To be adequately prepared in the event of an emergency with your horse:
- Keep your veterinarian’s number near or inside each phone, including emergency and after-hours numbers.
- Consult with your regular veterinarian regarding a backup or referring veterinarian’s number in case you cannot reach your regular veterinarian quickly enough.
- Know in advance the most direct route to an equine surgery center in case you need to transport the horse.
- Keep on hand the names and phone numbers of nearby friends and neighbors who can assist you in an emergency while you wait for the veterinarian.
- Prepare a first-aid kit and store it in a clean, dry, readily accessible place. Make sure that family members and other barn users know where the kit is. Also keep a first-aid kit in your horse trailer or towing vehicle, and a pared-down version to carry on the trail.
First-aid kits can be simple or elaborate. Here is a short list of essential items:
- Cotton roll

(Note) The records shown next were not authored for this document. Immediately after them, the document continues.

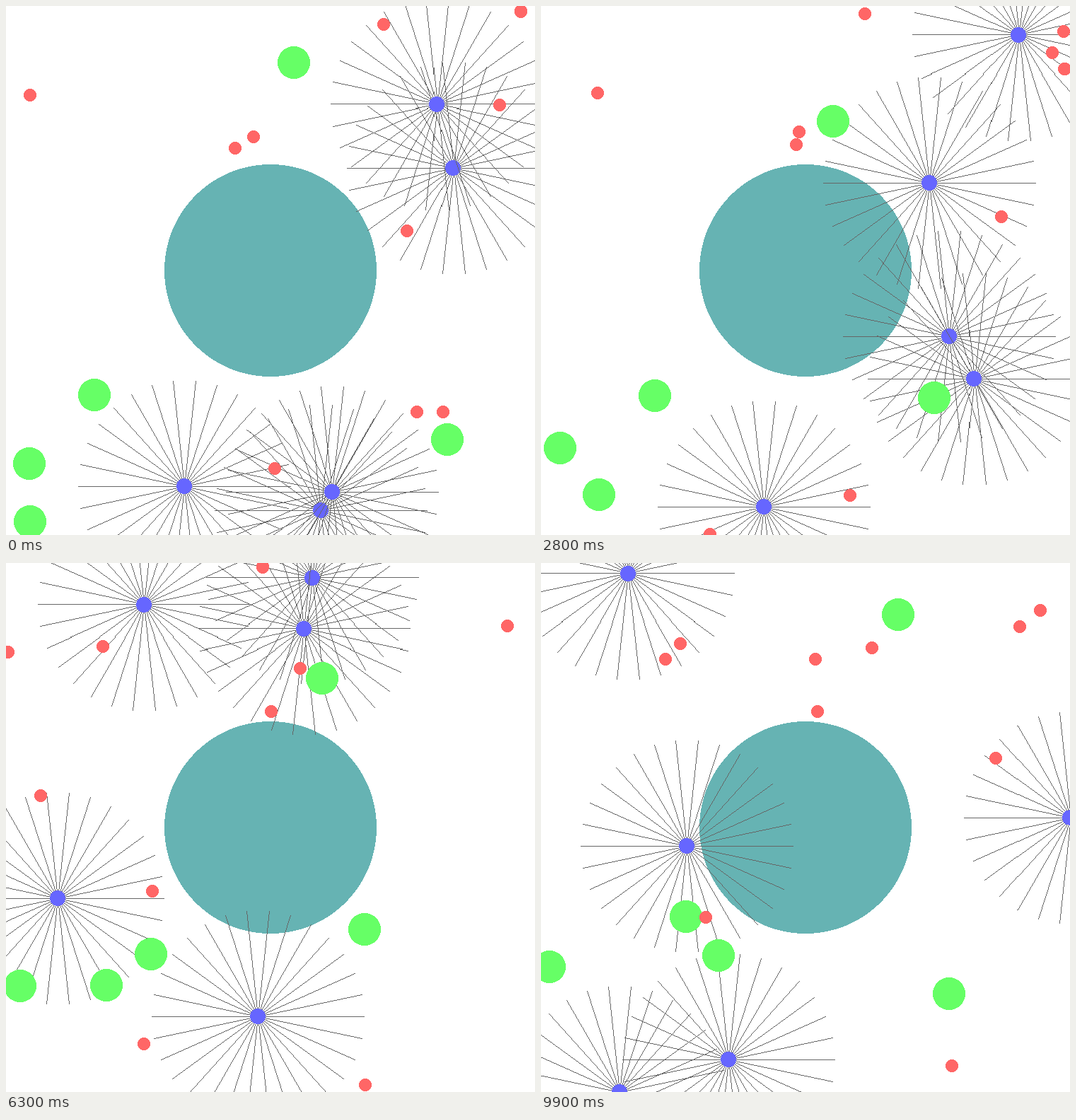
Write a matplotlib script that moves like this. It is 748 px wide and 748 px high and loops after 10000 ms.

```python
import numpy as np
import matplotlib.pyplot as plt
from matplotlib.animation import FuncAnimation
from matplotlib.colors import to_rgba

SIZE, FRAMES, INTERVAL = 748, 100, 100
HUB, HUB_R = np.array([374.0, 374.0]), 150
HUNTER_R, FOOD_R, POISON_R = 11, 23, 9
RAYS, REACH, TOP_SPEED = 30, 150, 3.5
TEAL, BLUE, GREEN, RED, GRAY = "#66b3b3", "#6666ff", "#66ff66", "#ff6666", "#666666"

# Waypoints of each hunter, back to front, at shared steps
STEPS = np.array([0, 19, 38, 53, 72, 85, 99])
ROUTES = [
    [(445, 713), (319, 724), (288, 658), (1, 455), (221, 518), (538, 533), (748, 360)],
    [(252, 679), (392, 606), (748, 338), (564, 496), (191, 731), (181, 595), (206, 400)],
    [(461, 687), (532, 692), (688, 300), (634, 76), (227, 0), (6, 3), (123, 15)],
    [(632, 229), (541, 318), (551, 143), (408, 42), (25, 121), (48, 357), (265, 702)],
    [(609, 139), (645, 66), (705, 28), (698, 63), (157, 149), (40, 372), (111, 748)],
]

# Starting place and speed: x, y, vx, vy
FOOD = [
    (407, 80, 0.21, 2.95), (125, 550, 1.27, 0.05), (33, 647, -0.21, -0.77),
    (33.5, 729.3, 1.73, 2.7), (624, 613, -2.42, -2.1),
]
POISON = [
    (33.5, 126, 1.65, -0.12), (349.5, 185, 0.41, 0.39), (581, 574, 0.345, 2.01),
    (380, 654.5, 2.03, 1.325), (324.5, 201, 1.45, -0.82), (728, 8, 0.4, 1),
    (698, 140, 0.91, -2.64), (567, 318, 3, -0.71), (534, 26, -2.71, -0.53),
    (618, 574, -0.33, -1.82),
]

rng = np.random.default_rng(8)


def glide(points):
    """Smooth cubic path through the waypoints, held inside the stage."""
    t, p = STEPS, np.array(points, float)
    m = np.empty_like(p)
    m[1:-1] = (p[2:] - p[:-2]) / (t[2:] - t[:-2])[:, None]
    m[0] = (p[1] - p[0]) / (t[1] - t[0])
    m[-1] = (p[-1] - p[-2]) / (t[-1] - t[-2])
    step = np.arange(FRAMES)
    i = np.clip(np.searchsorted(t, step, side="right") - 1, 0, len(t) - 2)
    h = (t[i + 1] - t[i])[:, None]
    u = (step - t[i])[:, None] / h
    path = (p[i] + (p[i + 1] - p[i]) * u * u * (3 - 2 * u)
            + h * (m[i] * u * (1 - u) ** 2 - m[i + 1] * u * u * (1 - u)))
    return np.clip(path, 0, SIZE)


def rebirth(radius):
    """Random free place and random velocity."""
    pos = HUB
    while np.hypot(*(pos - HUB)) < HUB_R + 2 * radius:
        pos = rng.uniform(0, SIZE, 2)
    return pos, rng.uniform(-TOP_SPEED, TOP_SPEED, 2)


def drift(start, radius, hunters=()):
    """Straight motion that bounces off the edges and the hub.

    Touching a hunter sends the drifter to a new random place."""
    pos, vel = np.array(start[:2], float), np.array(start[2:], float)
    path = [pos]
    for step in range(1, FRAMES):
        pos = pos + vel
        vel = np.where((pos < 0) & (vel < 0) | (pos > SIZE) & (vel > 0), -vel, vel)
        gap = pos - HUB
        dist = np.hypot(*gap)
        inward = vel @ gap / dist
        if dist < HUB_R + radius - 1 and inward < 0:
            vel = vel - 2 * inward * gap / dist
        if any(np.hypot(*(h[step] - pos)) < radius + HUNTER_R for h in hunters):
            pos, vel = rebirth(radius)
        path.append(pos)
    return np.array(path)


def paint(mask, color):
    sprite = np.zeros(mask.shape + (4,))
    sprite[mask] = to_rgba(color)
    return sprite


def disc(radius, color):
    g = np.arange(-radius, radius) + 0.5
    return paint(g[:, None] ** 2 + g ** 2 < radius ** 2, color)


def fan():
    """One-pixel rays around a centre pixel."""
    mask = np.zeros((2 * REACH + 1, 2 * REACH + 1), bool)
    for a in np.arange(RAYS) * 2 * np.pi / RAYS:
        end = np.round(REACH * np.array([np.cos(a), np.sin(a)]))
        n = int(abs(end).max()) + 1
        x, y = np.round(np.linspace((0, 0), end, n)).astype(int).T
        mask[y + REACH, x + REACH] = True
    return paint(mask, GRAY)


fig = plt.figure(figsize=(SIZE / 100, SIZE / 100), dpi=100, facecolor="white")
ax = fig.add_axes([0, 0, 1, 1])
actors = []


def place(image, center):
    h, w = image.get_array().shape[:2]
    left, top = np.round(center) - (w // 2, h // 2)
    image.set_extent((left, left + w, top + h, top))


def add(sprite, path):
    """Put a sprite on top of the earlier ones."""
    image = ax.imshow(sprite, interpolation="nearest", aspect="auto",
                      zorder=len(actors))
    actors.append((image, path))


hunters = [glide(route) for route in ROUTES]
add(disc(HUB_R, TEAL), np.tile(HUB, (FRAMES, 1)))
for path in hunters:
    add(fan(), path)
    add(disc(HUNTER_R, BLUE), path)
for start in FOOD:
    add(disc(FOOD_R, GREEN), drift(start, FOOD_R))
for start in POISON:
    add(disc(POISON_R, RED), drift(start, POISON_R, hunters))

ax.set_xlim(0, SIZE)
ax.set_ylim(SIZE, 0)
ax.axis("off")


def draw(step):
    for image, path in actors:
        place(image, path[step])
    return [image for image, _ in actors]


anim = FuncAnimation(fig, draw, frames=FRAMES, interval=INTERVAL,
                     repeat=True, repeat_delay=0, blit=False)
plt.show()
```
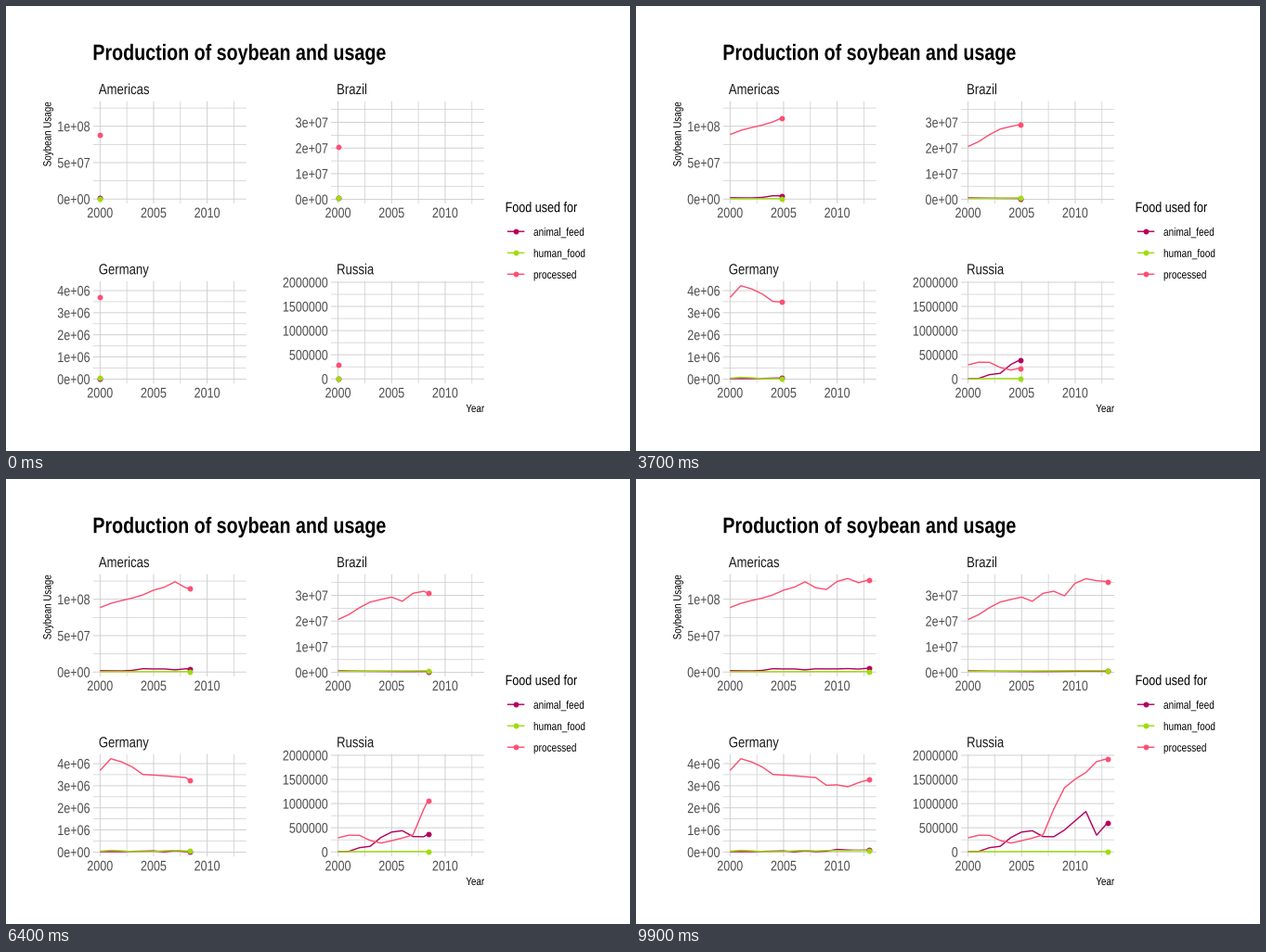
A matplotlib script for the animation above (10 s loop, 672 by 480 pixels).

```python
import numpy as np
import matplotlib.pyplot as plt
from matplotlib.animation import FuncAnimation
from matplotlib.patches import PathPatch
from matplotlib.textpath import TextPath
from matplotlib.transforms import Affine2D

W, H, DPI = 672, 480, 96
FRAMES, INTERVAL = 100, 100
PX = 72 / DPI          # one pixel in points
CONDENSED = 0.82       # narrow cut of the sans face
GRID, TICK, STRIP = "#cccccc", "#4d4d4d", "#1a1a1a"
COLORS = {"animal_feed": "#b4005e", "human_food": "#9edc0c", "processed": "#fb5072"}
YEARS = np.arange(14)
YEAR_PX = 11.535
PANEL_W, PANEL_H = 164.9, 110.4

fig = plt.figure(figsize=(W / DPI, H / DPI), dpi=DPI, facecolor="white")
ax = fig.add_axes([0, 0, 1, 1])
ax.set_xlim(0, W)
ax.set_ylim(H, 0)
ax.axis("off")


def text(x, y, s, size, color="black", align="left", weight="normal", angle=0):
    """Place text with its baseline at y; align refers to the x position."""
    path = TextPath((0, 0), s, size=size, prop={"family": "Liberation Sans", "weight": weight})
    path = path.transformed(Affine2D().scale(CONDENSED, -1))
    box = path.get_extents()
    shift = {"left": 0, "center": (box.x0 + box.x1) / 2, "right": box.x1}[align]
    place = Affine2D().translate(-shift, 0).rotate_deg(-angle).translate(x, y)
    ax.add_patch(PathPatch(path.transformed(place), fc=color, lw=0, zorder=4))


def line(xs, ys, color, width, zorder):
    return ax.plot(xs, ys, color=color, lw=width * PX, zorder=zorder,
                   solid_capstyle="butt", solid_joinstyle="round", snap=False)[0]


def dot(x, y, color, zorder=3):
    return ax.plot([x], [y], "o", color=color, ms=5.9 * PX, mew=0, zorder=zorder, snap=False)[0]


def series(*knots):
    """Yearly values from evenly spread knots."""
    return np.interp(YEARS, np.linspace(0, 13, len(knots)), knots)


class Panel:
    def __init__(self, name, left, top, zero, scale, step, labels, data):
        self.x0, self.zero, self.scale = left + 7.5, zero, scale
        right, bottom = left + PANEL_W, top + PANEL_H
        text(left + 6, top - 7.5, name, 16, STRIP)
        for k in range(2 * len(labels)):
            y = zero - k * step * scale / 2
            if y > top:
                line([left, right], [y, y], GRID, 0.9 - 0.2 * (k % 2), 0)
        for k, label in enumerate(labels):
            text(left - 3.8, zero - k * step * scale + 5.5, label, 15.33, TICK, "right")
        for k in range(6):
            x = self.x(2.5 * k)
            line([x, x], [top, bottom], GRID, 0.9 - 0.2 * (k % 2), 0)
            if k % 2 == 0:
                text(x, bottom + 15.2, str(2000 + 5 * k // 2), 15.33, TICK, "center")
        self.tracks = [(v, line([], [], c, 1.42, 2), dot(0, 0, c))
                       for v, c in zip(data, COLORS.values())]

    def x(self, year):
        return self.x0 + year * YEAR_PX

    def y(self, value):
        return self.zero - value * self.scale

    def reveal(self, now):
        for values, path, head in self.tracks:
            past = YEARS[YEARS < now]
            value = np.interp(now, YEARS, values)
            path.set_data(self.x(np.append(past, now)),
                          self.y(np.append(values[past], value)))
            head.set_data([self.x(now)], [self.y(value)])


# Values are in millions of tonnes-scale units.
AMERICAS = [
    series(1.8, 1.6, 1.5, 2.2, 4.5, 4.2, 4.2, 3.0, 4.4, 4.2, 4.3, 4.7, 4.0, 5.4),
    series(0.4, 0.7),
    series(88.6, 94.3, 98.2, 101.5, 106, 112.5, 116.6, 124, 115.7, 113.5,
           124.5, 128.5, 122.7, 126.8),
]
BRAZIL = [
    series(0.6, 0.45, 0.4, 0.35, 0.4, 0.5, 0.55),
    series(0.4, 0.7),
    series(20.6, 22.5, 25.2, 27.4, 28.4, 29.3, 27.7, 30.8, 31.6, 29.8,
           34.7, 36.5, 35.7, 35.4),
]
GERMANY = [
    series(.02, .02, .02, .03, .04, .05, .01, .06, .02, .04, .12, .09, .08, .09),
    series(.04, .08, .06, .02, .02, .02, .06, .07, .05, .07, .06, .06, .08, .07),
    series(3.69, 4.22, 4.08, 3.85, 3.51, 3.48, 3.45, 3.41, 3.37, 3.02,
           3.04, 2.95, 3.14, 3.28),
]
RUSSIA = [
    series(.005, .01, .087, .115, .298, .41, .438, .317, .313, .452,
           .644, .836, .346, .596),
    series(.003, .008, .006),
    series(.29, .345, .342, .235, .183, .231, .285, .354, .885, 1.327,
           1.506, 1.644, 1.869, 1.929),
]

panels = [
    Panel("Americas", 93.8, 102.6, 208.2, 0.785, 50, ["0e+00", "5e+07", "1e+08"], AMERICAS),
    Panel("Brazil", 350.1, 102.6, 208.6, 2.77, 10, ["0e+00", "1e+07", "2e+07", "3e+07"], BRAZIL),
    Panel("Germany", 93.8, 296.8, 402.4, 23.85, 1,
          ["0e+00"] + [f"{k}e+06" for k in range(1, 5)], GERMANY),
    Panel("Russia", 350.1, 296.8, 402.2, 52.1, 0.5,
          [str(500000 * k) for k in range(5)], RUSSIA),
]

text(93.3, 58.2, "Production of soybean and usage", 24, weight="bold")
text(48.5, 173.3, "Soybean Usage", 12, angle=90)
text(515, 438, "Year", 12, align="right")
text(537.6, 222.2, "Food used for", 15.33)
for k, (name, color) in enumerate(COLORS.items()):
    y = 243.2 + 23.04 * k
    line([539.9, 558.3], [y, y], color, 1.42, 2)
    dot(549.1, y, color)
    text(568, y + 4.6, name, 12.27)


def update(i):
    now = 13 * i / (FRAMES - 1)
    for panel in panels:
        panel.reveal(now)
    return []


anim = FuncAnimation(fig, update, frames=FRAMES, interval=INTERVAL,
                     repeat=True, repeat_delay=0, blit=False)
plt.show()
```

- Cling wrap
- Gauze pads (assorted sizes)
- Sharp scissors
- Cup or container
- Rectal thermometer with string and clip attached or standard digital thermometer
- Surgical scrub and antiseptic solution
- Latex gloves
- Saline solution
If you own horses long enough, sooner or later you are likely to confront a medical emergency. From lacerations to colic to foaling difficulties, there are many emergencies that a horse owner may encounter. You must know how to recognize serious problems and respond promptly, taking appropriate action while awaiting the arrival of your veterinarian.
Many accidents can be prevented by taking the time to evaluate your horse’s environment and removing potential hazards. Mentally rehearse your emergency action plan. In an emergency, time is crucial. Don’t be concerned with overreacting or annoying your veterinarian. By acting quickly and promptly, you can minimize the consequences of an injury or illness.
For more information, visit the American Association of Equine Practitioners.